Tab for a night is less than $50, and Roth said "people love the overnight stay in the ambiance of our sleeping cars. It's an experience they like to recount to their friends and relatives back home."
The depot, called The Station, is used for dining and dancing. Its freight platform was converted into a tavern called "Gandy Dancer" after track workers, making it one of Wilkes-Barre's most unusual night spots. Outside The Station entrance is an old red-and-white crossing watchman's shanty and nearby a signalman's tower. A side-tracked locomotive now and then sounds its whistle to reacquaint visitors with what used to be.
The Station is in a blighted, but developing, section of Wilkes-Barre. Some lots are vacant. But an old brewery being converted into a festival mart is across the street and nearby the federal government plans to build a new Social Security Administration regional headquarters.
Finding old railroad cars was easy, but getting them into Wilkes-Barre, where track had been torn up, was difficult.
"We had to lay track from the site to some freight lines still operating," Roth said. "That's how we were able to move a private coach once used by Henry Flagler, the owner of the old Florida East Coast Railway and a partner of John D. Rockefeller.
"Today that car sits next to another private coach once owned by Helen Gould, the daughter of financier Jay Gould, who more than half a century ago controlled the greatest rail empire in the world."
Lavishly Furnished Cars
Both lavishly furnished cars, fitted with antiques that Roth collects, are used by guests of The Station for private dinners.
Roth has also acquired eight yellow refrigerator cars, and he plans to convert them into small boutiques and shops.

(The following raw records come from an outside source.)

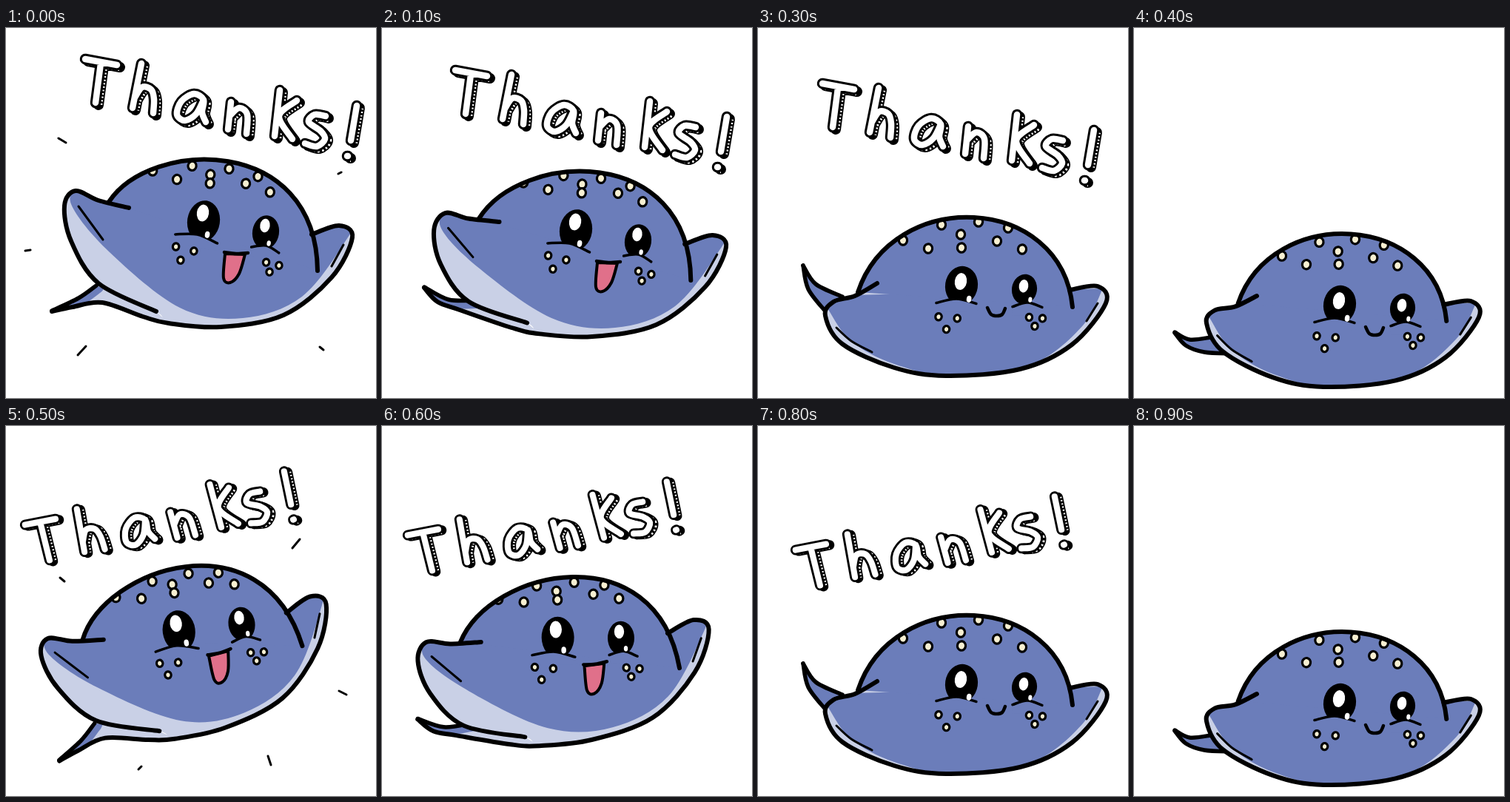
An HTML page with a canvas that plays this animation: 500x500 px, repeating every 1 s.

```html
<!DOCTYPE html>
<html>
<head>
<meta charset="utf-8">
<title>Thanks!</title>
<style>
html, body { margin: 0; width: 100%; height: 100%; overflow: hidden; background: #fff; }
canvas { display: block; width: 500px; height: 500px; }
</style>
</head>
<body>
<canvas id="stage" width="500" height="500"></canvas>
<script>
const ctx = document.getElementById('stage').getContext('2d');
const BLUE = '#6b7dba', PALE = '#c9d0e6', CREAM = '#f8f0d2', PINK = '#e0708a', INK = '#000';
const rad = deg => deg * Math.PI / 180;

// Flat x,y lists are handled pair by pair
const pairs = list => list.flatMap((v, i) => i % 2 ? [] : [[v, list[i + 1]]]);
const mapPairs = (list, fn) => pairs(list).flatMap(([x, y]) => fn(x, y));

// Smooth curve through the given points
function curve(list, path = new Path2D()) {
  const pts = pairs(list), at = i => pts[Math.max(0, Math.min(pts.length - 1, i))];
  path.moveTo(...pts[0]);
  for (let i = 0; i < pts.length - 1; i++) {
    const [a, b, c, d] = [at(i - 1), at(i), at(i + 1), at(i + 2)];
    path.bezierCurveTo(b[0] + (c[0] - a[0]) / 6, b[1] + (c[1] - a[1]) / 6,
      c[0] - (d[0] - b[0]) / 6, c[1] - (d[1] - b[1]) / 6, ...c);
  }
  return path;
}
function arch([x, y, ...rest]) {
  const p = new Path2D();
  p.moveTo(x, y);
  p.bezierCurveTo(...rest);
  return p;
}
function fill(path, color) { ctx.fillStyle = color; ctx.fill(path); }
function line(path, width, color = INK) {
  ctx.lineWidth = width;
  ctx.strokeStyle = color;
  ctx.stroke(path);
}
function oval(x, y, rx, ry, color) {
  const p = new Path2D();
  p.ellipse(x, y, rx, ry, 0.15, 0, 7);
  fill(p, color);
  return p;
}
const spot = (x, y, r) => line(oval(x, y, r, r * 1.1, CREAM), 3.2);
function within(path, paint) {
  ctx.save();
  ctx.clip(path);
  paint();
  ctx.restore();
}
// Turn by deg around (px, py), moving that point to (x, y)
function turn(deg, px, py, x, y, scale = 1) {
  ctx.translate(x, y);
  ctx.rotate(rad(deg));
  ctx.scale(scale, scale);
  ctx.translate(-px, -py);
}

// Squeeze and shift a body; "drop" lowers the left fin most
const warp = (sx, dx, sy, dy, drop) => (x, y) =>
  [sx * x + dx, sy * y + dy + drop * (Math.max(0, 270 - x) / 200) ** 2];
const still = warp(1, 0, 1, 0, 0);

// left and bottom outline the wings, belly parts blue from pale
const raised = {
  left: [166,243, 125,233, 94,220, 79,240, 88,288, 125,345, 203,383],
  bottom: [220,399, 290,404, 375,388, 440,337, 468,283, 450,267, 413,279],
  dome: [139,235, 195,150, 419,143, 421,328],
  belly: [100,205, 88,238, 140,303, 235,378, 320,392, 400,363, 462,283, 475,250],
  folds: [[98,241, 131,286], [456,293, 440,322]],
  trailing: true
};
const flat = {
  left: [157,318, 127,335, 98,343, 87,362, 110,400],
  bottom: [180,432, 250,443, 350,434, 420,401, 466,345, 455,322, 417,327],
  dome: [131,330, 178,188, 406,196, 421,350],
  belly: [84,335, 92,355, 122,396, 180,427, 270,446, 370,426, 435,375, 462,325],
  folds: [[102,378, 122,396, 150,411], [455,345, 440,369]]
};

const dots = [192,260, 226,271, 244,239, 270,252, 271,270, 294,235, 319,261, 334,243, 353,272];
// Seen from further below: rows closer together, leaning right
const tiltedDots = mapPairs(dots, (x, y) => {
  const u = x - 270, v = (y - 255) * 0.65, a = rad(7.5);
  return [276 + u * Math.cos(a) - v * Math.sin(a), 200 + u * Math.sin(a) + v * Math.cos(a)];
});

// eyes: x, y, radius, cheek shift, cheek half width; freckles: x, y, radius
const happy = {
  dots: tiltedDots, lean: 12, height: 1.27, glint: -0.5, spark: 0.23,
  eyes: [[267,261, 22, -9, 29], [351,276, 18, 0, 19]],
  freckles: [[240,303, 14], [359,322, 10]],
  mouth: [296,305, 294,338, 303,344, 315,332, 323,306]
};
const calm = {
  dots, lean: 1, height: 1.2, glint: -0.25, spark: 0.46,
  eyes: [[271,321, 22, -7, 27], [356,326, 17, 4, 20]],
  freckles: [[252,369, 14], [371,368, 10]],
  smile: [306,351, 311,360, 319,362, 326,360, 330,352]
};

function drawFace(f) {
  for (const [x, y, r, shift, w] of f.eyes) {
    oval(x, y, r, r * f.height, INK);
    ctx.save();
    ctx.translate(x + shift, y + 20);
    ctx.rotate(rad(f.lean));
    const cheek = curve([-w, 4, 0, -2, w, 4]);
    fill(curve([-w, 4, 0, -2, w, 4, w, 14, -w, 16]), BLUE);
    line(cheek, 3.5);
    ctx.restore();
    oval(x - 1, y + r * f.glint, r * 0.37, r * 0.52, '#fff');
    oval(x + r * f.spark, y + r * 0.83, r * 0.15, r * 0.21, '#fff');
  }
  for (const [x, y, r] of f.freckles)
    for (const deg of [-150, -20, 95])
      spot(x + r * Math.cos(rad(deg + f.lean)), y + 0.8 * r * Math.sin(rad(deg + f.lean)), 4.2);
  if (f.smile) return line(curve(f.smile), 4.5);
  const mouth = curve(f.mouth);
  mouth.closePath();
  fill(mouth, PINK);
  line(mouth, 4);
  line(curve([295,303, 311,305, 327,304]), 4.5);
}

function drawTail(top, low, left, bottom, trailing) {
  const tail = curve(top);
  const edge = [...pairs(low), bottom.slice(0, 2), left.slice(-2)].reverse();
  edge.forEach(p => tail.lineTo(...p));
  fill(tail, trailing ? PALE : BLUE);
  if (trailing) within(tail, () => line(curve(top), 22, BLUE));
  line(curve(top), 5.5);
  if (!trailing) line(curve(low), 5.5);
}

function drawBody({ shape, face, bend = still, look: [dx, dy] = [0, 0], top, low }) {
  const bent = list => mapPairs(list, bend);
  const left = bent(shape.left), bottom = bent(shape.bottom);
  const wing = curve([...left, ...bottom]), dome = arch(bent(shape.dome));
  drawTail(top, low, left, bottom, shape.trailing);

  fill(wing, PALE);
  within(wing, () => fill(curve(bent(shape.belly)), BLUE));
  fill(dome, BLUE);
  within(dome, () => pairs(bent(face.dots)).forEach(([x, y]) => spot(x, y, 5.6)));
  line(dome, 6);
  if (shape.trailing) {
    line(curve(left), 6);
    line(curve([...low, ...bottom]), 6);
  } else line(wing, 6);
  shape.folds.forEach(f => line(curve(bent(f)), 3));

  ctx.save();
  ctx.translate(dx, dy);
  drawFace(face);
  ctx.restore();
}

const letters = new Path2D();
[
  [107,42, 150,50], [128,48, 121,101],
  [183,48, 171,108], [174,94, 184,80, 196,83, 200,96, 199,115],
  [270,127, 265,114, 267,97, 254,89, 237,99, 231,117, 242,125, 257,116, 267,97],
  [304,100, 300,137], [302,119, 315,108, 326,117, 325,143],
  [370,84, 363,146], [393,98, 369,119, 387,150],
  [432,119, 417,117, 409,127, 425,139, 431,150, 420,160, 404,156],
  [474,105, 466,152], [461,173, 462,173]
].forEach(p => curve(p, letters));

function drawText([dx, dy], tilted) {
  ctx.save();
  ctx.translate(dx, dy);
  if (tilted) turn(-21.4, 128, 72, 55, 153, 0.96);
  // Hatched shadow, then the white letters
  ctx.save();
  ctx.translate(4, 3);
  line(letters, 14);
  ctx.lineCap = 'butt';
  ctx.setLineDash([2, 2.6]);
  line(letters, 10.5, '#fff');
  ctx.restore();
  line(letters, 14.5);
  line(letters, 8.5, '#fff');
  ctx.restore();
}

const glide = { shape: raised, face: happy, top: [62,382, 98,365, 122,348], low: [62,383, 90,377, 130,371, 185,390] };
const sink = {
  shape: raised, face: happy, bend: warp(1.015, -10, 1, 13, 22), look: [-5, 12],
  top: [57,350, 90,367, 128,368], low: [57,351, 75,370, 105,381, 175,405]
};
const rest = { shape: flat, face: calm, top: [57,294, 74,319, 110,336], low: [57,294, 64,326, 88,357] };
const crouch = {
  shape: flat, face: calm, bend: warp(0.971, 13.5, 0.9585, 60.4, -10), look: [7, 53],
  top: [55,411, 75,421, 104,418], low: [55,412, 70,429, 95,438, 132,440]
};

// One entry per 100 ms; each tick is x, y, dx, dy
const falling = [0, 0, 0, 4, 27];
const steps = [
  { pose: glide, text: [0, 0],
    ticks: [[71,149, 10,6], [449,197, 4,-2], [26,301, 7,-1], [97,442, 11,-12], [424,431, 5,4]] },
  { pose: sink, text: [-8, 15] },
  { pose: rest, text: [-16, 26] },
  { pose: rest, text: [-20, 33], turn: falling },
  { pose: crouch },
  { pose: glide, text: [0, 0], tilted: true, turn: [-16.6, 267, 262, 234, 278],
    ticks: [[73,205, 6,5], [387,165, 10,-12], [450,358, 10,5], [179,464, 4,-4], [354,446, 4,12]] },
  { pose: sink, text: [9, 14], tilted: true, turn: [-9.5, 260, 275, 236, 288] },
  { pose: rest, text: [19, 26], tilted: true, turn: [-2.5, 270, 320, 245, 316] },
  { pose: rest, text: [25, 34], tilted: true, turn: falling },
  { pose: crouch }
];

function draw() {
  const s = steps[Math.floor(performance.now() / 100) % steps.length];
  ctx.fillStyle = '#fff';
  ctx.fillRect(0, 0, 500, 500);
  ctx.lineCap = ctx.lineJoin = 'round';
  ctx.save();
  if (s.turn) turn(...s.turn);
  drawBody(s.pose);
  ctx.restore();
  if (s.text) drawText(s.text, s.tilted);
  for (const [x, y, dx, dy] of s.ticks || []) line(curve([x, y, x + dx, y + dy]), 3);
  requestAnimationFrame(draw);
}
draw();
</script>
</body>
</html>
```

Roth has turned his novelty business over to his son, Phillip, so he can devote full time to his standstill railroad. He is filling the inside of The Station with Victorian treasures.
"What my wife has tried to do is de-emphasize the railroad theme in the restaurant area and play up the Victorian setting," he said. "It is replete with antiques we pick up in our travels . . . ."
"It is primarily Americana, with a little bit of French and British here and there, mostly from the 1800s. Really, what we have here is a step into the past."